Task directions:
Copy every line from the records that holds the word "body".

.....

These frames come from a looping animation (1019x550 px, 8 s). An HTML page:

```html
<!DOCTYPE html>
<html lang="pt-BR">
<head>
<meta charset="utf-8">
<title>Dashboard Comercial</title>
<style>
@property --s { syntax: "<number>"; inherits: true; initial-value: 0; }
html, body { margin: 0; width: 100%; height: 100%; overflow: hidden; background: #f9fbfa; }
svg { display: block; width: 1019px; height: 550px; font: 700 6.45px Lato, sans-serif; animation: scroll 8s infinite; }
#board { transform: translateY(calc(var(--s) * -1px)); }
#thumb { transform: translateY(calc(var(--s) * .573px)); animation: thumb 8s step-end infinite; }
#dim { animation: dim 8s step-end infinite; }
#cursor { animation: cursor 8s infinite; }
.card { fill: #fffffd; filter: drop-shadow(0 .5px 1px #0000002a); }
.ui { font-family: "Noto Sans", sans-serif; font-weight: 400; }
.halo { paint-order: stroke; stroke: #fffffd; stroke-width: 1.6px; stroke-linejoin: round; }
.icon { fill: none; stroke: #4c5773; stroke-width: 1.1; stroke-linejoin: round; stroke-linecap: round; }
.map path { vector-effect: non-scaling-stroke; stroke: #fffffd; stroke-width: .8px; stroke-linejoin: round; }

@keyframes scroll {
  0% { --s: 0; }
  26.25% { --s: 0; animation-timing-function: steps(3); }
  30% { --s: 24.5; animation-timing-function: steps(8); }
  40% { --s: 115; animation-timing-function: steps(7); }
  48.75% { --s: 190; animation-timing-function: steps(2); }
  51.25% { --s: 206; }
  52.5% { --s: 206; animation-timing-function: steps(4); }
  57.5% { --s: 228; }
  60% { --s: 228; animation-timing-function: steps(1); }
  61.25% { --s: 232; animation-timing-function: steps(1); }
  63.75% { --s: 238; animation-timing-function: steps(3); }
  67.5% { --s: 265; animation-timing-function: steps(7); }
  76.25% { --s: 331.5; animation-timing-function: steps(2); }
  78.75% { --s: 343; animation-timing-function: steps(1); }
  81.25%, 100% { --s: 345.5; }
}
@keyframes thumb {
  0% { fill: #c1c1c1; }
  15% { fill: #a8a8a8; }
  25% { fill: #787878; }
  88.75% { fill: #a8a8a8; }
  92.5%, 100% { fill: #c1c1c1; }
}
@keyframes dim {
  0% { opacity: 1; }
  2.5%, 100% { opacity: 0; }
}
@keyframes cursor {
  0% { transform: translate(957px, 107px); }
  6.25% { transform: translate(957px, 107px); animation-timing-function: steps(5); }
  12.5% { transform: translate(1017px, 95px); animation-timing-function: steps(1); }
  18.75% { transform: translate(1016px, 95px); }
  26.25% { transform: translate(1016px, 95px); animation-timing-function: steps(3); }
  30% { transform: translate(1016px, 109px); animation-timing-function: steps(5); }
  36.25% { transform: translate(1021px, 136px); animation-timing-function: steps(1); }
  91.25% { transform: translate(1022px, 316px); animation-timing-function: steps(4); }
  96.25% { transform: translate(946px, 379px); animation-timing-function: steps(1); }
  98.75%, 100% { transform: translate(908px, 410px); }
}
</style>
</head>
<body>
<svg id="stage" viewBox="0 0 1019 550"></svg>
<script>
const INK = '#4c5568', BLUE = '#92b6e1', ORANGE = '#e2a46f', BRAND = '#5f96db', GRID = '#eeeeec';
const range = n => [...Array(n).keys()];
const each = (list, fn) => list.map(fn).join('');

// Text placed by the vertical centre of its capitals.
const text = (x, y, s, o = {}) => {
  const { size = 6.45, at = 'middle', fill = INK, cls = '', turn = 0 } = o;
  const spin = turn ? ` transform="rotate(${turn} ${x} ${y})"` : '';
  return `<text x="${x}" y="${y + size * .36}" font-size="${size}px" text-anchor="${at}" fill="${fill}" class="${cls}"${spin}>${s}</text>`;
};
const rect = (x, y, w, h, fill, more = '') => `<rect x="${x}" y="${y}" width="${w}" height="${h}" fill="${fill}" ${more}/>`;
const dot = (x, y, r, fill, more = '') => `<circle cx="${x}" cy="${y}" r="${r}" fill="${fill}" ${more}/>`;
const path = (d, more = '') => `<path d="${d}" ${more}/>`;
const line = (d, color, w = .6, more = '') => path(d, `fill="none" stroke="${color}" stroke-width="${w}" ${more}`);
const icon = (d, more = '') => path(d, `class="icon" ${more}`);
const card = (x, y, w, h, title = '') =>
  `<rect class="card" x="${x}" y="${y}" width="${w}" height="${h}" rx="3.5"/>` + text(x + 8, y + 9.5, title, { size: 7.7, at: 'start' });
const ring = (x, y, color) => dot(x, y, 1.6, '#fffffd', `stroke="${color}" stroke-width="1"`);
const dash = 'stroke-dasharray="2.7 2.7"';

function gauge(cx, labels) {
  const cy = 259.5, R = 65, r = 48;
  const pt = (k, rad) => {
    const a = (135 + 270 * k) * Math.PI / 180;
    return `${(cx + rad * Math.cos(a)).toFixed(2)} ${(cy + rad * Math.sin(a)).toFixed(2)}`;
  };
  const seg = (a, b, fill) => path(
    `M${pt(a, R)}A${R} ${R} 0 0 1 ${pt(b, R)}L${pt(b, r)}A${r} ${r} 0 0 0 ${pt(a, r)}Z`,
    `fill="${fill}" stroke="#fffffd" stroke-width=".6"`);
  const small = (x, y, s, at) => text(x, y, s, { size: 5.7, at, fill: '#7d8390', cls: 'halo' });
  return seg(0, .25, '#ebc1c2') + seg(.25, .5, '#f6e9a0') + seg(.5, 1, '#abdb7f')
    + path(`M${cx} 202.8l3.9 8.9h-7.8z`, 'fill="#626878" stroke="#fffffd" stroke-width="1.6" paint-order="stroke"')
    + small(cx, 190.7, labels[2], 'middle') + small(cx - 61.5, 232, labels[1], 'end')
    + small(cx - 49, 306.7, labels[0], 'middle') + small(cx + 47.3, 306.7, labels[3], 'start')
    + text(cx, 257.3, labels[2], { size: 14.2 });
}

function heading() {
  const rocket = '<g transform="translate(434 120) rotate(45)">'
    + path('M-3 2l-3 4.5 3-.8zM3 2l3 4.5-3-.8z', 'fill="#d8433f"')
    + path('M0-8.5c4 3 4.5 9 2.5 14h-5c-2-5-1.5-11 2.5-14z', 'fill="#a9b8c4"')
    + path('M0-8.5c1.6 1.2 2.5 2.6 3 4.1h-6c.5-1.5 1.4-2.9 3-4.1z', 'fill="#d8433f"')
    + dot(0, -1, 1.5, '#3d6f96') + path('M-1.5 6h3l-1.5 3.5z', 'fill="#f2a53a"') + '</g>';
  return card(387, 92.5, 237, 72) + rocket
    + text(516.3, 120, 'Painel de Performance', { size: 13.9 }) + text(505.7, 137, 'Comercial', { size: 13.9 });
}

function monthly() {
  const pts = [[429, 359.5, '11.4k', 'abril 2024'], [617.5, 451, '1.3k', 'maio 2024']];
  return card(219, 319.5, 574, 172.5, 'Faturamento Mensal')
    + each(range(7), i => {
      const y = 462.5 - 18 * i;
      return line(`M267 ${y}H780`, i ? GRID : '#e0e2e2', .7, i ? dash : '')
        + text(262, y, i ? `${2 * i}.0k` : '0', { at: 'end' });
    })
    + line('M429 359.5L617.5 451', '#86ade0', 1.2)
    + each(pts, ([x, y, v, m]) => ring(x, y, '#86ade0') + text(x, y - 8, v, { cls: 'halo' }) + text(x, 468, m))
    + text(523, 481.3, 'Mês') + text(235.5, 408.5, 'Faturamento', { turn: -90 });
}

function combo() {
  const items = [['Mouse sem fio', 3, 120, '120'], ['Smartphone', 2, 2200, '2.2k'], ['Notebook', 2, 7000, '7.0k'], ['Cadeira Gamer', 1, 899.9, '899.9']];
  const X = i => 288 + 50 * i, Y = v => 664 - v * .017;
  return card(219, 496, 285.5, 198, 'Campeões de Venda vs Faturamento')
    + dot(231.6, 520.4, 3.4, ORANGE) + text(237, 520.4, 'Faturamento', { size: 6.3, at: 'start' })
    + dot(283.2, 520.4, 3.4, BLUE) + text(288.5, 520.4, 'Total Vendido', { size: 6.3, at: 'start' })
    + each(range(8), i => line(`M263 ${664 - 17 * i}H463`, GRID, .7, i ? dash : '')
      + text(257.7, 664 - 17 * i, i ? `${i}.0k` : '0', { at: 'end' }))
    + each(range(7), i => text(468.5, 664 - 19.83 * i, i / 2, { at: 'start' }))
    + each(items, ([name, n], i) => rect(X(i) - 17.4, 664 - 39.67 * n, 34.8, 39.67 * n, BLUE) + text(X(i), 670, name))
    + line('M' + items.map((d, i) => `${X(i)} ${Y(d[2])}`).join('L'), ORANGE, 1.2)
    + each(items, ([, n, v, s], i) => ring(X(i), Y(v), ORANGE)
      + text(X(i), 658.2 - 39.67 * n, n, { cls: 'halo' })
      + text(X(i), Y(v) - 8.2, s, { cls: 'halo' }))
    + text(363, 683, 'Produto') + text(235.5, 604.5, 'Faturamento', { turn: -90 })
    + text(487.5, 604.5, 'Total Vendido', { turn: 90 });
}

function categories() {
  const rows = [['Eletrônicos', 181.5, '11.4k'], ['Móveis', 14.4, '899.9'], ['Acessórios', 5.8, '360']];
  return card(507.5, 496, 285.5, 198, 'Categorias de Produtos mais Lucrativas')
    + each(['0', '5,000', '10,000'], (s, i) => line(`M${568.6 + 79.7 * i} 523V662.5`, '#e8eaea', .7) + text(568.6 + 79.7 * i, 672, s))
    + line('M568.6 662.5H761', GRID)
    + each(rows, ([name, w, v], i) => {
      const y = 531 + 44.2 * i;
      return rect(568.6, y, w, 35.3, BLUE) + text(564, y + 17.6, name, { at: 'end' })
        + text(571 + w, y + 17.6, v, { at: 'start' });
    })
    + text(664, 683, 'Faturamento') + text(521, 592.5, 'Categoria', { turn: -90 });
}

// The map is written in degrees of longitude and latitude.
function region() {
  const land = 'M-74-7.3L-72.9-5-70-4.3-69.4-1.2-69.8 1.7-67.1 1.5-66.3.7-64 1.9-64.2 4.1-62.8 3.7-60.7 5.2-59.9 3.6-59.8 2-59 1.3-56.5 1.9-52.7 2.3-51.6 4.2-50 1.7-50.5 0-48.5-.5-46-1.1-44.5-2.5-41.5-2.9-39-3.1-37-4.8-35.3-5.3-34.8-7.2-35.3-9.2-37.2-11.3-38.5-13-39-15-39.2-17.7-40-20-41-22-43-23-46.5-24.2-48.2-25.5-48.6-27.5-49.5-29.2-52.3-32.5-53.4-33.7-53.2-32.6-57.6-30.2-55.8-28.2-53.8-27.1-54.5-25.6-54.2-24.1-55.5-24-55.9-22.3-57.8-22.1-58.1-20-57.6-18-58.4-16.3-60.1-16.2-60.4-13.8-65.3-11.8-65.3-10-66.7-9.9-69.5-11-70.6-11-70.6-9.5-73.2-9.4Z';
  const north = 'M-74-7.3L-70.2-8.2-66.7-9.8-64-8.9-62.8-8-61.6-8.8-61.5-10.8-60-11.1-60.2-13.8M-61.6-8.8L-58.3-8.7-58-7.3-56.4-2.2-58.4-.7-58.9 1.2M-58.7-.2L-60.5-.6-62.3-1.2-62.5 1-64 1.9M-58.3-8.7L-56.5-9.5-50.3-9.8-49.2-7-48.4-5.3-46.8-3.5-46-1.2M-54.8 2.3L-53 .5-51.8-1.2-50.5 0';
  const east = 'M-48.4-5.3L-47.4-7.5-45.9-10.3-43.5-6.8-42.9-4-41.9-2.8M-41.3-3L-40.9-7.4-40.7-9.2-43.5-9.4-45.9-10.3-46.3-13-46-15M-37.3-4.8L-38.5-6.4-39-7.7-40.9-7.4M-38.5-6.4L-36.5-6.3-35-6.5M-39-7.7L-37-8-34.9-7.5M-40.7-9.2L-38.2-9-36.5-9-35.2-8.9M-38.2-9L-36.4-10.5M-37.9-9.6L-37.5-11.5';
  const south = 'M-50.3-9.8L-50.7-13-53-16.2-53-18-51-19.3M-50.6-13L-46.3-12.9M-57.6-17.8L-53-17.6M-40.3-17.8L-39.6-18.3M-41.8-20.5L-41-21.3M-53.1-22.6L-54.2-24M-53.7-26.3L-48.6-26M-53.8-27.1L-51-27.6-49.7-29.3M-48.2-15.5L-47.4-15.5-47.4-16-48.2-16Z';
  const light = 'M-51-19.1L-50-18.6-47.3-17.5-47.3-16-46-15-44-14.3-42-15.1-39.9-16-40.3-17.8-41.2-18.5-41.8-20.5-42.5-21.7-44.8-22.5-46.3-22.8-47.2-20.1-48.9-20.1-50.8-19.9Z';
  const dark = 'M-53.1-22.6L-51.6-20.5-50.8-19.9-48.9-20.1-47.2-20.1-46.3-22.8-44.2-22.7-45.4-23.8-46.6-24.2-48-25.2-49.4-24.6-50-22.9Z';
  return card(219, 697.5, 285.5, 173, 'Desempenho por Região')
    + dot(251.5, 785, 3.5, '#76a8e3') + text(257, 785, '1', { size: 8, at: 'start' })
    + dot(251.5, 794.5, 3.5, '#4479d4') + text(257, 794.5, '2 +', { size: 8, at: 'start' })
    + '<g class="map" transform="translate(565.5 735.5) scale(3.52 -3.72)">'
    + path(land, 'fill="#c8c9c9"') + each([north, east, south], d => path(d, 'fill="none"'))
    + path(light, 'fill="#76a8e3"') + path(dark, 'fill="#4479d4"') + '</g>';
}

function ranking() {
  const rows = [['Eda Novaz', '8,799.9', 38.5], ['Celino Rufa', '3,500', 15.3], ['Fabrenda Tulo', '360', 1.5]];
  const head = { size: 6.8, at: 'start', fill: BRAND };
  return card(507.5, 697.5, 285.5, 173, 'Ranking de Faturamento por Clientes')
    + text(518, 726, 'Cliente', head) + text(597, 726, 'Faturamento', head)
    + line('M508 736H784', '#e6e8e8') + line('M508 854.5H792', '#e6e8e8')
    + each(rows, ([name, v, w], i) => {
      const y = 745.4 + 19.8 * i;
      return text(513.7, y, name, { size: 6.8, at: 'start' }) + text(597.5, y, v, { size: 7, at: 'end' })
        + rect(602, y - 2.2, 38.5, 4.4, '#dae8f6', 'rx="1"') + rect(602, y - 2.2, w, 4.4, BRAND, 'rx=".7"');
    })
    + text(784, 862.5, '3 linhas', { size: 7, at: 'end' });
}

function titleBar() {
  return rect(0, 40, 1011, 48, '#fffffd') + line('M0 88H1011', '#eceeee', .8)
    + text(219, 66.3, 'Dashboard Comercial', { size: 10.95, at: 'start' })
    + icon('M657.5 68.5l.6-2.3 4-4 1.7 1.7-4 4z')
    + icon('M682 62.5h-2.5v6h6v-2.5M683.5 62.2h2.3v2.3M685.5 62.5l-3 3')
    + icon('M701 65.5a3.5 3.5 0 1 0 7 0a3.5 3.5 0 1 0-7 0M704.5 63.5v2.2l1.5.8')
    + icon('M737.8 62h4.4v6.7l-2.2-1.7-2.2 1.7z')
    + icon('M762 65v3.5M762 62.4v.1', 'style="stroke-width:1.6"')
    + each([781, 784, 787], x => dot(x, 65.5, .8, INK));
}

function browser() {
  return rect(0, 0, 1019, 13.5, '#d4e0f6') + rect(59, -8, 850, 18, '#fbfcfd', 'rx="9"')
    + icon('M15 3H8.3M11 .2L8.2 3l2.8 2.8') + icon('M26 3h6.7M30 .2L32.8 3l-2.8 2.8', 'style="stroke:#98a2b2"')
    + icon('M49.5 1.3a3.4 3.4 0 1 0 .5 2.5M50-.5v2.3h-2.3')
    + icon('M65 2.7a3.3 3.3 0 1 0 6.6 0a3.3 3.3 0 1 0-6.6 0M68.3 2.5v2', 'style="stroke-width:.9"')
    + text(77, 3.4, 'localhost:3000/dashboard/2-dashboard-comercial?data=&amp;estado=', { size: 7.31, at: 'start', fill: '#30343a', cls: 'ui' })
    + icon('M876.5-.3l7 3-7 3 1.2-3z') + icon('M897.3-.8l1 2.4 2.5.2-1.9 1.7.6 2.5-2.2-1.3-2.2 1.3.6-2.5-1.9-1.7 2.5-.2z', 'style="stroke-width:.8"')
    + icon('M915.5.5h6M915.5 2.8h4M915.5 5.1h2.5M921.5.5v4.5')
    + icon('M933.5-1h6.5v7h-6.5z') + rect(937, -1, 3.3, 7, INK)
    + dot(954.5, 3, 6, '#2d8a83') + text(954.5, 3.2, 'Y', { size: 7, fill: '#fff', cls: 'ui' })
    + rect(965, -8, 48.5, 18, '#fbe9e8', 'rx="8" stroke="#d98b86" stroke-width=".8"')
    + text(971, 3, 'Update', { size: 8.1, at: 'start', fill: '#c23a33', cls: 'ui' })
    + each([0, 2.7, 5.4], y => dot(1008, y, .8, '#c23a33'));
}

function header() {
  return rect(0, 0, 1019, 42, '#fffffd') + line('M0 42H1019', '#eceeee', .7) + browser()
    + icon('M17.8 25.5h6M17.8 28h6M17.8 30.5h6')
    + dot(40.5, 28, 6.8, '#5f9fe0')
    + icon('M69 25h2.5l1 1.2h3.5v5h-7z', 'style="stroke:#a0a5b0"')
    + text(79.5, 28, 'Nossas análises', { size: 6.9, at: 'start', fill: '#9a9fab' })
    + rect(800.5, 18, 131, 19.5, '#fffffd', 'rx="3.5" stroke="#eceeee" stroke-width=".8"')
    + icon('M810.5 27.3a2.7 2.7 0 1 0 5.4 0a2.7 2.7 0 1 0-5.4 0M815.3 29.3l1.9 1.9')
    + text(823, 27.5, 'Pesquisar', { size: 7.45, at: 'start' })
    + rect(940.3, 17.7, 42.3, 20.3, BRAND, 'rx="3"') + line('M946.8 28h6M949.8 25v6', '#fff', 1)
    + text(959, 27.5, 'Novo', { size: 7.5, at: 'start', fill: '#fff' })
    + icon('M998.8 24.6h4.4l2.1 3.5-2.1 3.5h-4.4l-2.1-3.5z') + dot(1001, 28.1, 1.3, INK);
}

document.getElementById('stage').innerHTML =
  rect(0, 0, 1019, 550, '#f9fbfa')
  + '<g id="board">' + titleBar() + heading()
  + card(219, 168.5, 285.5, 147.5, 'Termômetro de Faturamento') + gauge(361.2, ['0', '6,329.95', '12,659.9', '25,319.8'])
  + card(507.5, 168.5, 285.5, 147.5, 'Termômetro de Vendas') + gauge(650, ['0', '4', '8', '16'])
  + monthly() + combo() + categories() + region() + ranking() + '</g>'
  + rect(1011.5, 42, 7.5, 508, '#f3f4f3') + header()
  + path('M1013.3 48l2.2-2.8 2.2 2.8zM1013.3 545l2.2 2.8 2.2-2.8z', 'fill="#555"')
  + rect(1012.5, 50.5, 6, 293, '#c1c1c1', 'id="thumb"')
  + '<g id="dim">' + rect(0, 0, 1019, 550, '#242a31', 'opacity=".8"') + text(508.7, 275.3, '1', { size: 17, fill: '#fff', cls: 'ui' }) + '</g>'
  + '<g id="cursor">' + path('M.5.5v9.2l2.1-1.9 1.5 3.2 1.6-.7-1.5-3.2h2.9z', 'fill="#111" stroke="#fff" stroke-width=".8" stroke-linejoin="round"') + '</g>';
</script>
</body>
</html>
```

.....

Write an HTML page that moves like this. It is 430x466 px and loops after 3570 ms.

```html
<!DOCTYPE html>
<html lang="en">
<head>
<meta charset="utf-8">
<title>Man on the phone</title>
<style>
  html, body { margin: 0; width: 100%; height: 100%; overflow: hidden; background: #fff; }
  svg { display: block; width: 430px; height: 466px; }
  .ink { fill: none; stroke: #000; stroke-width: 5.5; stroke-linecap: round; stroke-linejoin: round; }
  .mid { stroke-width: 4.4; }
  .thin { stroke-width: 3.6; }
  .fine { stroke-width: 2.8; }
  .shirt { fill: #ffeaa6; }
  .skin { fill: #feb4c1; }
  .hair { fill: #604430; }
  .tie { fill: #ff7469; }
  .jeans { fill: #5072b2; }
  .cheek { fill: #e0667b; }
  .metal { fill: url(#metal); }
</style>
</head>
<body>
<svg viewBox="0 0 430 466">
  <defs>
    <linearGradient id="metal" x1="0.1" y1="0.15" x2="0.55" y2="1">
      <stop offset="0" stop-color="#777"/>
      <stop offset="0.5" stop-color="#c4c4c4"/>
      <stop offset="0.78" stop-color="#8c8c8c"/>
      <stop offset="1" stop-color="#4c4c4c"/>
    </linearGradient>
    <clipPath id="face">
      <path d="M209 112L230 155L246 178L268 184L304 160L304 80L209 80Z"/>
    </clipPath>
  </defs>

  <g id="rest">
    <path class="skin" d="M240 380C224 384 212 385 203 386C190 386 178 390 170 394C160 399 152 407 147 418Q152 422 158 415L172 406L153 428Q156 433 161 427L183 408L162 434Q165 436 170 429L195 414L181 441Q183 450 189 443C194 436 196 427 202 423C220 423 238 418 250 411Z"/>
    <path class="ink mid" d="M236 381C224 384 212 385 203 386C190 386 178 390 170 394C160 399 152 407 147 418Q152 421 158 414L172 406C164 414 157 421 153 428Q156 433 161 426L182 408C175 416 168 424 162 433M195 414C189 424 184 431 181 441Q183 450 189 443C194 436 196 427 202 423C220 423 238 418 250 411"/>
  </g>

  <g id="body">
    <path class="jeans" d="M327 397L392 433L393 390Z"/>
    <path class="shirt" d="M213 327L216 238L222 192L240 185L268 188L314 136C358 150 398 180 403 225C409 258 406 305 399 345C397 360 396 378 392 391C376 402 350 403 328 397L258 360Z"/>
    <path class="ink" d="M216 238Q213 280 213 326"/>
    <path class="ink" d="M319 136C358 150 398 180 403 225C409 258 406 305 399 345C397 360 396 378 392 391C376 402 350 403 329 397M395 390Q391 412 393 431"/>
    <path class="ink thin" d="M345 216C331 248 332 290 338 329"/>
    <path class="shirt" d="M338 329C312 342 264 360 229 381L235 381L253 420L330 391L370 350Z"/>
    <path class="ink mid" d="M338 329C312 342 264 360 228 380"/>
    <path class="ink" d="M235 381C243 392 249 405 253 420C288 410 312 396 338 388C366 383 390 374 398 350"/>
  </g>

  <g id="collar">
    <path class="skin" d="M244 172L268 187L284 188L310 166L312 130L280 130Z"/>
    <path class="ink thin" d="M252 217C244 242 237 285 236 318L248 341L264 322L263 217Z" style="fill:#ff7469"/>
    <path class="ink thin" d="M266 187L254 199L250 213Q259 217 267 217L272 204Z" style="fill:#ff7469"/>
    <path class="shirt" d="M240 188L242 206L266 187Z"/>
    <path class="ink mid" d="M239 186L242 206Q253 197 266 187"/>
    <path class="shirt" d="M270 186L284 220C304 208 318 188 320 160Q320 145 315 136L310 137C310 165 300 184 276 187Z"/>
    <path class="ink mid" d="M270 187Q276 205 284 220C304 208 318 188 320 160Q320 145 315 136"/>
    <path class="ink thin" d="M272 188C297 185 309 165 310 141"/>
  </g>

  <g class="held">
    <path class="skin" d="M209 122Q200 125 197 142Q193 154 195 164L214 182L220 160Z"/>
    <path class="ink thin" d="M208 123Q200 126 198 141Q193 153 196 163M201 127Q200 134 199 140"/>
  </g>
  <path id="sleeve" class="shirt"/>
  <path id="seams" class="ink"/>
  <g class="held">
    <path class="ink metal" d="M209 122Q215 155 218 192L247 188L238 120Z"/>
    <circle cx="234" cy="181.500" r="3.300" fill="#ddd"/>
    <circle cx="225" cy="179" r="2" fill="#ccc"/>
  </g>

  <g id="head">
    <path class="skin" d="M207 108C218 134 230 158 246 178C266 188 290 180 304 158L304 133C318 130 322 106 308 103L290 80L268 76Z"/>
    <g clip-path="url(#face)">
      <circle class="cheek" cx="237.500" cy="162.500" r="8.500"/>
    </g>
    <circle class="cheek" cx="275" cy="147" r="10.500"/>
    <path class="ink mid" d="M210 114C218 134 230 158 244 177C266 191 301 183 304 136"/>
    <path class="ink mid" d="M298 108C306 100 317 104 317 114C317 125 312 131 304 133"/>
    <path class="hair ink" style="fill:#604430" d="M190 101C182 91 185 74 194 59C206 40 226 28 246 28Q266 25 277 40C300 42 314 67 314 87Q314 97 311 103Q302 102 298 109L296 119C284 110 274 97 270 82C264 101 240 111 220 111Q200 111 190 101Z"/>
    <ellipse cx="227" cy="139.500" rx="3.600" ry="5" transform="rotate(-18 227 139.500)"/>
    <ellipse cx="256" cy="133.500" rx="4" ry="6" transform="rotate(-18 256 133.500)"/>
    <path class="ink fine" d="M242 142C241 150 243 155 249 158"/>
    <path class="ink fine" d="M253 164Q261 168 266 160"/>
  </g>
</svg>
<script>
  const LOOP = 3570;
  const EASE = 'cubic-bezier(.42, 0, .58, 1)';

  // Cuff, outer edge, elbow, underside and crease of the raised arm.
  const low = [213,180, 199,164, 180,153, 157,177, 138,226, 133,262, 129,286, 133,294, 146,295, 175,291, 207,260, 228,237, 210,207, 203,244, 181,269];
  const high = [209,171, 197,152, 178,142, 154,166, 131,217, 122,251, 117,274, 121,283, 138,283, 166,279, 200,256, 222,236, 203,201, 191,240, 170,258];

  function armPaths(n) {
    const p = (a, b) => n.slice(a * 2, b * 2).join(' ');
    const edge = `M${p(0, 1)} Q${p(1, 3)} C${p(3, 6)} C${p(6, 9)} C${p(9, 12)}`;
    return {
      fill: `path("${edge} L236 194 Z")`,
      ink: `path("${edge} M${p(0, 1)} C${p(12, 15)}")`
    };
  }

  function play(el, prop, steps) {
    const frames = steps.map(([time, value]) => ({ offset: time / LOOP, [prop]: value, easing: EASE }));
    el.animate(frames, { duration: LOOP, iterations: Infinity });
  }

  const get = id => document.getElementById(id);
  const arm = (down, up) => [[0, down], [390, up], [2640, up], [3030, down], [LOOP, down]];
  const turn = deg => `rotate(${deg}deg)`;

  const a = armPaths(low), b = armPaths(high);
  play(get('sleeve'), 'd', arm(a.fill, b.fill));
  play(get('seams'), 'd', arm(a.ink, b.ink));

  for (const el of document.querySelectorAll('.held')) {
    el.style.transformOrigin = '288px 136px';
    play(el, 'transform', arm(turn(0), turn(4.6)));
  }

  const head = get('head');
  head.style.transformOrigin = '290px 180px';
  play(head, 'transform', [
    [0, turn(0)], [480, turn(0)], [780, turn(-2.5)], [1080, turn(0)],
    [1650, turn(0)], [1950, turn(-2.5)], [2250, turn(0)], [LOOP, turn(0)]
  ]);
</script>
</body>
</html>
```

.....

Reply:
html, body { margin: 0; width: 100%; height: 100%; overflow: hidden; background: #f9fbfa; }
<body>
</body>
  html, body { margin: 0; width: 100%; height: 100%; overflow: hidden; background: #fff; }
<body>
  <g id="body">
</body>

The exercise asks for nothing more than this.